:: ASSIGNMENT ::
Retype, word for word, the lines from the first line of the entries through the line that holds "--hoodie:#7adba8; --hoodie-fold:#66bf8f; --hoodie-deep:#4f9069;"; leave out the pictures.
*** DATASET CONTENT ***
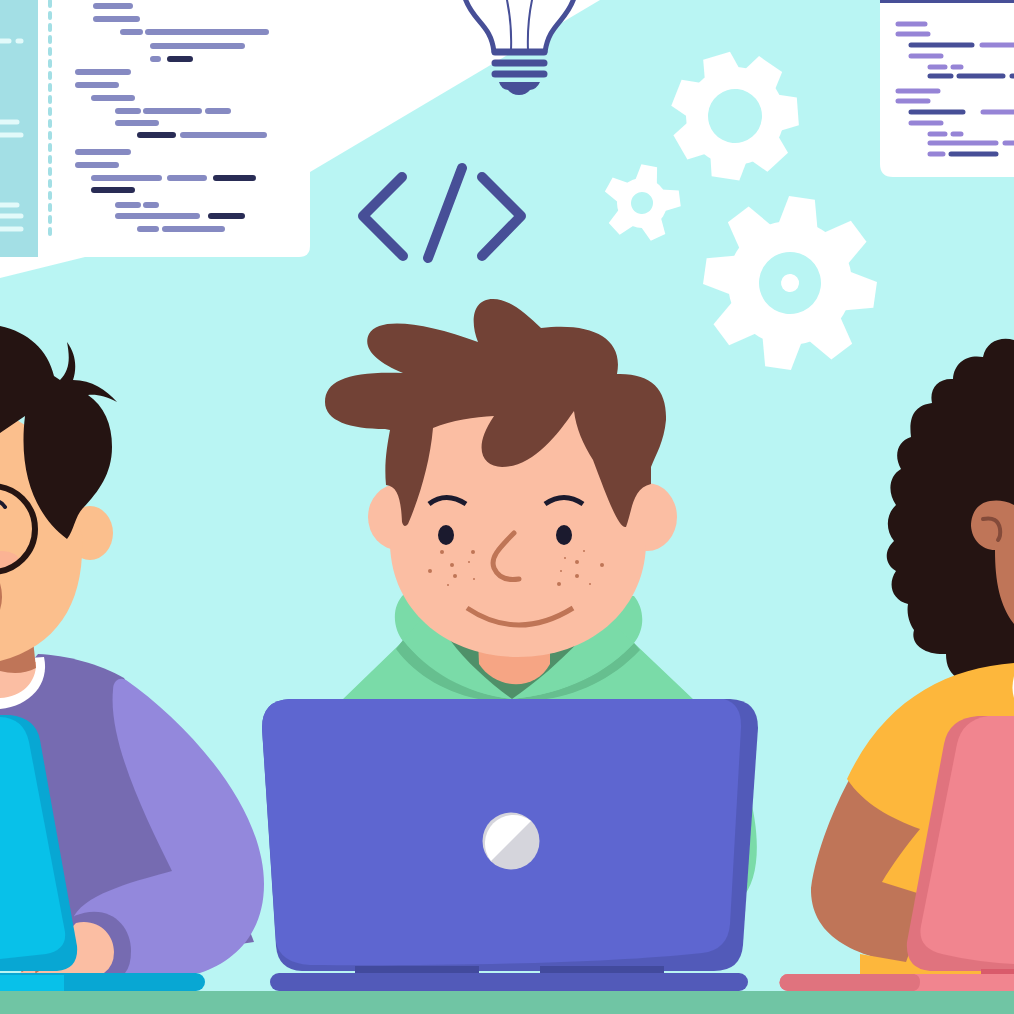
<!DOCTYPE html>
<html lang="en">
<head>
<meta charset="utf-8">
<title>Kids coding on laptops</title>
<style>
:root{
  --sky:#b9f5f3; --desk:#70c5a4; --white:#fff; --panel:#a3dfe5;
  --indigo:#474f97; --code:#868ac2; --code-dark:#292c55; --lilac:#9684d6;
  --skin:#fbbea3; --skin-line:#bf7556; --neck:#f6a584; --brown:#724236;
  --hoodie:#7adba8; --hoodie-fold:#66bf8f; --hoodie-deep:#4f9069;
  --laptop:#5e66d0; --laptop-edge:#525ab9; --laptop-foot:#424a9d;
  --black-hair:#251412; --tan:#fbbf8d; --sweater:#766bb1; --sleeve:#9388dc;
  --cyan:#08c1e9; --cyan-edge:#08a7d3;
  --girl-skin:#bf7558; --girl-line:#844b3a; --shirt:#fdb73c;
  --pink:#f1858f; --pink-edge:#e0737e;
}
html,body{margin:0;width:1014px;height:1014px;overflow:hidden;background:var(--sky)}
svg{display:block}
.code{fill:none;stroke:var(--code);stroke-width:6;stroke-linecap:round}
.code-dark{stroke:var(--code-dark)}
.code-thin{stroke:var(--lilac);stroke-width:5}
.code-indigo{stroke:var(--indigo)}
.line{fill:none;stroke-linecap:round;stroke-linejoin:round}
</style>
</head>
<body>
<svg width="1014" height="1014" viewBox="0 0 1014 1014" role="img" aria-label="Three children coding on laptops">
<defs>
  <polygon id="tooth-large" points="-20,-56 -13,-86 13,-86 20,-56"/>
  <polygon id="tooth-medium" points="-19,-40 -14,-63 14,-63 19,-40"/>
  <polygon id="tooth-small" points="-11,-21 -8,-38 8,-38 11,-21"/>
</defs>

<rect width="1014" height="1014" fill="var(--sky)"/>

<g id="projected-screen">
  <path fill="var(--white)" d="M0 0H600L310 172V246Q310 257 299 257H85L0 278Z"/>
  <rect width="38" height="257" fill="var(--panel)"/>
  <path class="line" stroke="var(--panel)" stroke-width="4" stroke-dasharray="5 7" d="M50 1V235"/>
  <path class="line" stroke="#e2fafa" stroke-width="5" d="M0 41H9M18 41H21M0 122H17M0 135H21M0 205H17M0 216H21M0 229H21"/>
  <path class="code" d="M96 6H130M96 19H137M123 32H140M148 32H266M153 46H242M153 59H158M78 72H128M78 85H116M94 98H132M118 111H138M146 111H199M208 111H228M118 123H156M183 135H264M78 152H128M78 165H116M94 178H159M170 178H204M118 205H138M146 205H156M118 216H197M140 229H156M165 229H222"/>
  <path class="code code-dark" d="M170 59H190M140 135H173M216 178H253M94 190H132M211 216H242"/>
</g>

<g id="code-window">
  <path fill="var(--white)" d="M880 0H1014V177H893Q880 177 880 164Z"/>
  <rect x="880" width="134" height="3" fill="var(--indigo)"/>
  <path class="code code-thin" d="M898 24H925M898 34H928M982 45H1014M911 56H941M930 67H945M953 67H961M898 91H938M898 101H928M983 112H1014M911 123H941M930 134H945M953 134H961M930 143H996M1005 143H1014M930 154H943"/>
  <path class="code code-thin code-indigo" d="M911 45H972M930 76H951M959 76H1003M1012 76H1014M911 112H963M951 154H996"/>
</g>

<g id="light-bulb">
  <path fill="var(--white)" d="M465 0C473 22 491 24 494 52H545C549 24 566 22 574 0Z"/>
  <path class="line" stroke="var(--indigo)" stroke-width="5" d="M465 -2C473 22 491 24 494 52H545C549 24 566 22 574 -2"/>
  <path class="line" stroke="var(--indigo)" stroke-width="2" d="M507 0Q512 24 511 50M532 0Q527 24 528 50"/>
  <path class="line" stroke="var(--indigo)" stroke-width="7" d="M495 52H544M495 63H544M495 74H544"/>
  <path fill="var(--indigo)" d="M499 82H540Q537 89 530 90Q526 95 519 95Q512 95 508 90Q501 89 499 82Z"/>
</g>

<path id="code-brackets" class="line" stroke="var(--indigo)" stroke-width="10" d="M402 177L363 216L403 256M462 168L428 258M482 177L521 216L482 256"/>

<g id="gears" fill="var(--white)">
  <g transform="translate(735 116) rotate(-17)">
    <circle r="49"/>
    <use href="#tooth-medium"/><use href="#tooth-medium" transform="rotate(51.4)"/><use href="#tooth-medium" transform="rotate(102.8)"/><use href="#tooth-medium" transform="rotate(154.3)"/><use href="#tooth-medium" transform="rotate(205.7)"/><use href="#tooth-medium" transform="rotate(257.1)"/><use href="#tooth-medium" transform="rotate(308.6)"/>
    <circle r="27" fill="var(--sky)"/>
  </g>
  <g transform="translate(642 203) rotate(11)">
    <circle r="25"/>
    <use href="#tooth-small"/><use href="#tooth-small" transform="rotate(72)"/><use href="#tooth-small" transform="rotate(144)"/><use href="#tooth-small" transform="rotate(216)"/><use href="#tooth-small" transform="rotate(288)"/>
    <circle r="11" fill="var(--sky)"/>
  </g>
  <g transform="translate(790 283) rotate(8)">
    <circle r="62"/>
    <use href="#tooth-large"/><use href="#tooth-large" transform="rotate(45)"/><use href="#tooth-large" transform="rotate(90)"/><use href="#tooth-large" transform="rotate(135)"/><use href="#tooth-large" transform="rotate(180)"/><use href="#tooth-large" transform="rotate(225)"/><use href="#tooth-large" transform="rotate(270)"/><use href="#tooth-large" transform="rotate(315)"/>
    <circle r="31" fill="var(--sky)"/><circle r="9"/>
  </g>
</g>

<g id="boy-with-glasses">
  <path fill="var(--sweater)" d="M0 700L38 654C66 655 100 664 124 678L200 800L254 942L200 950L60 960L0 800Z"/>
  <path fill="var(--sleeve)" d="M116 681Q120 677 126 680C186 722 264 806 264 884C264 934 234 962 200 973H120L74 916C88 892 140 880 172 871C146 818 108 742 113 690Q113 684 116 681Z"/>
  <path fill="var(--sweater)" d="M74 916C108 902 131 924 131 951Q131 966 125 973H100Z"/>
  <path fill="var(--skin)" d="M76 923C98 918 114 934 114 952Q114 966 104 973H20L60 940Z"/>
  <path class="line" stroke="var(--skin-line)" stroke-width="2" d="M22 971L28 967M36 972L42 968"/>
  <path fill="var(--white)" d="M0 660L44 657C50 684 30 706 0 709Z"/>
  <path fill="var(--skin)" d="M0 664L36 662C37 682 22 697 0 698Z"/>
  <path fill="var(--girl-skin)" d="M0 640H33L36 668C25 674 12 674 0 671Z"/>
  <ellipse cx="90" cy="533" rx="23" ry="27" fill="var(--tan)"/>
  <path fill="var(--tan)" d="M0 410L50 440L82 535C85 600 60 645 0 661Z"/>
  <path fill="var(--black-hair)" d="M0 326C28 332 48 350 54 376L60 380C70 370 70 358 67 342C76 354 77 368 73 380C92 380 106 390 117 402C106 396 96 394 88 395C104 406 112 424 112 447C112 474 98 492 84 507C75 515 74 531 67 539C36 516 18 474 25 416L0 433Z"/>
  <ellipse cx="2" cy="560" rx="17" ry="9" fill="#fbb394"/>
  <circle cx="-8" cy="529" r="43" class="line" stroke="var(--black-hair)" stroke-width="6"/>
  <path class="line" stroke="#1b1a2e" stroke-width="4" d="M-4 501Q2 502 5 507"/>
  <path fill="var(--skin-line)" d="M0 583Q4 597 0 610Z"/>
</g>

<g id="cyan-laptop">
  <path fill="var(--cyan-edge)" d="M0 715H10Q36 718 40 740L77 946Q79 969 57 971H0Z"/>
  <path fill="var(--cyan)" d="M0 717Q24 718 29 742L65 932Q67 950 46 954L0 959Z"/>
  <rect x="-20" y="973" width="225" height="18" rx="9" fill="var(--cyan-edge)"/>
  <path fill="var(--cyan)" d="M0 975H64V991H0Z"/>
</g>

<g id="freckled-boy">
  <path fill="var(--hoodie)" d="M404 594C390 608 394 630 403 641L342 700V900H740C762 880 760 830 748 790L694 700L634 643C646 628 644 608 634 596Z"/>
  <path fill="var(--hoodie-fold)" d="M403 640C425 668 466 694 512 699C566 694 608 672 634 643L640 650C612 680 575 696 540 700H484C448 694 416 676 396 649Z"/>
  <path fill="var(--hoodie)" d="M403 640C428 672 466 694 512 699C566 694 608 670 634 643L610 620H420Z"/>
  <path fill="var(--hoodie-deep)" d="M450 640C466 662 490 683 512 699C536 682 560 662 580 640Z"/>
  <path fill="var(--neck)" d="M478 640H550V664C535 692 496 690 479 664Z"/>
  <ellipse cx="398" cy="517" rx="30" ry="33" fill="var(--skin)"/>
  <ellipse cx="647" cy="517" rx="30" ry="34" fill="var(--skin)"/>
  <path fill="var(--skin)" d="M390 400H646V545C644 612 588 657 518 657C448 657 392 612 390 545Z"/>
  <path fill="var(--brown)" d="M385 429C350 429 325 421 325 402C325 380 350 371 403 373C376 362 362 348 369 334C379 316 426 323 478 342C470 322 472 299 493 299C510 299 526 314 541 328C592 322 624 338 617 374C652 373 667 390 666 420C664 442 656 454 651 467V484C632 488 632 512 626 527C619 529 608 500 593 460C583 444 576 428 574 411C556 437 532 467 502 467C482 466 472 448 494 416C474 417 452 420 433 428C430 462 420 496 408 524Q404 529 402 522C401 500 398 486 386 485C384 464 387 446 390 430Z"/>
  <g fill="#1b1a2e"><ellipse cx="446" cy="535" rx="8" ry="10"/><ellipse cx="564" cy="535" rx="8" ry="10"/></g>
  <path fill="none" stroke="#1b1a2e" stroke-width="5" d="M429 504Q446 491 466 504M545 504Q564 491 583 504"/>
  <path class="line" stroke="var(--skin-line)" stroke-width="5" d="M514 533C498 549 490 558 494 568Q500 582 519 579"/>
  <path fill="none" stroke="var(--skin-line)" stroke-width="5" d="M467 608Q518 642 573 608"/>
  <g fill="var(--skin-line)">
    <circle cx="442" cy="552" r="2"/><circle cx="473" cy="552" r="2"/><circle cx="452" cy="565" r="2"/><circle cx="430" cy="571" r="2"/><circle cx="455" cy="576" r="2"/><circle cx="474" cy="579" r="1"/><circle cx="469" cy="562" r="1"/><circle cx="448" cy="585" r="1"/>
    <circle cx="584" cy="551" r="1"/><circle cx="577" cy="562" r="2"/><circle cx="602" cy="565" r="2"/><circle cx="561" cy="571" r="1"/><circle cx="577" cy="576" r="2"/><circle cx="559" cy="584" r="2"/><circle cx="590" cy="584" r="1"/><circle cx="565" cy="558" r="1"/>
  </g>
</g>

<g id="indigo-laptop">
  <path fill="var(--laptop-edge)" d="M290 699H730Q758 700 758 728L743 945Q741 971 714 971H302Q278 970 276 946L262 728Q262 700 290 699Z"/>
  <path fill="var(--laptop)" d="M290 699H724Q742 704 741 728L730 924Q728 950 702 953C600 964 430 966 310 965Q280 963 276 942L262 728Q262 700 290 699Z"/>
  <circle cx="511" cy="841" r="28.5" fill="#d5d5dc"/>
  <path fill="var(--white)" d="M531 821A28.5 28.5 0 0 0 491 861Z"/>
  <path fill="var(--laptop-foot)" d="M355 966H479V975H355ZM540 966H664V975H540Z"/>
  <rect x="270" y="973" width="478" height="18" rx="9" fill="var(--laptop-edge)"/>
</g>

<g id="curly-haired-girl">
  <path fill="var(--black-hair)" d="M1014 340C1000 336 986 342 983 357C968 354 954 362 953 379C938 378 929 389 932 403C917 405 908 414 911 437C898 441 893 455 901 469C889 476 887 492 896 505C886 514 885 530 894 541C884 550 884 564 896 571C887 584 892 600 908 604C906 616 911 626 914 630C910 644 924 655 946 654C946 666 950 674 960 680H1014Z"/>
  <path fill="var(--girl-skin)" d="M1014 505C1005 500 996 500 990 501C977 503 971 514 971 526C972 540 982 550 995 550C995 582 1000 606 1014 624Z"/>
  <path class="line" stroke="var(--girl-line)" stroke-width="4" d="M983 519Q998 516 1000 529Q1001 536 998 540"/>
  <path fill="var(--girl-skin)" d="M849 780C836 804 816 850 811 888C810 934 850 958 920 966L930 890L884 880L922 828Z"/>
  <path fill="var(--shirt)" d="M1014 663C946 668 884 700 847 779C864 804 890 818 920 829C906 846 892 865 882 882L930 897L906 962L860 954V974H1014Z"/>
  <path fill="var(--white)" d="M1014 676Q1011 688 1014 698Z"/>
</g>

<g id="pink-laptop">
  <path fill="var(--pink-edge)" d="M1014 716H978Q949 718 944 744L907 942Q905 969 930 971H1014Z"/>
  <path fill="var(--pink)" d="M1014 716H988Q962 720 957 744L921 926Q917 948 942 954Q976 962 1014 964Z"/>
  <path fill="#d95b6b" d="M981 969H1014V977H981Z"/>
  <path fill="var(--pink)" d="M788 974H1014V991H788A8.5 8.5 0 0 1 788 974Z"/>
  <path fill="var(--pink-edge)" d="M788 974H914Q920 975 920 982T914 991H788A8.5 8.5 0 0 1 788 974Z"/>
</g>

<rect id="desk" y="991" width="1014" height="23" fill="var(--desk)"/>
</svg>
</body>
</html>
***
:: SOLVED EXERCISE ::
<!DOCTYPE html>
<html lang="en">
<head>
<meta charset="utf-8">
<title>Kids coding on laptops</title>
<style>
:root{
  --sky:#b9f5f3; --desk:#70c5a4; --white:#fff; --panel:#a3dfe5;
  --indigo:#474f97; --code:#868ac2; --code-dark:#292c55; --lilac:#9684d6;
  --skin:#fbbea3; --skin-line:#bf7556; --neck:#f6a584; --brown:#724236;
  --hoodie:#7adba8; --hoodie-fold:#66bf8f; --hoodie-deep:#4f9069;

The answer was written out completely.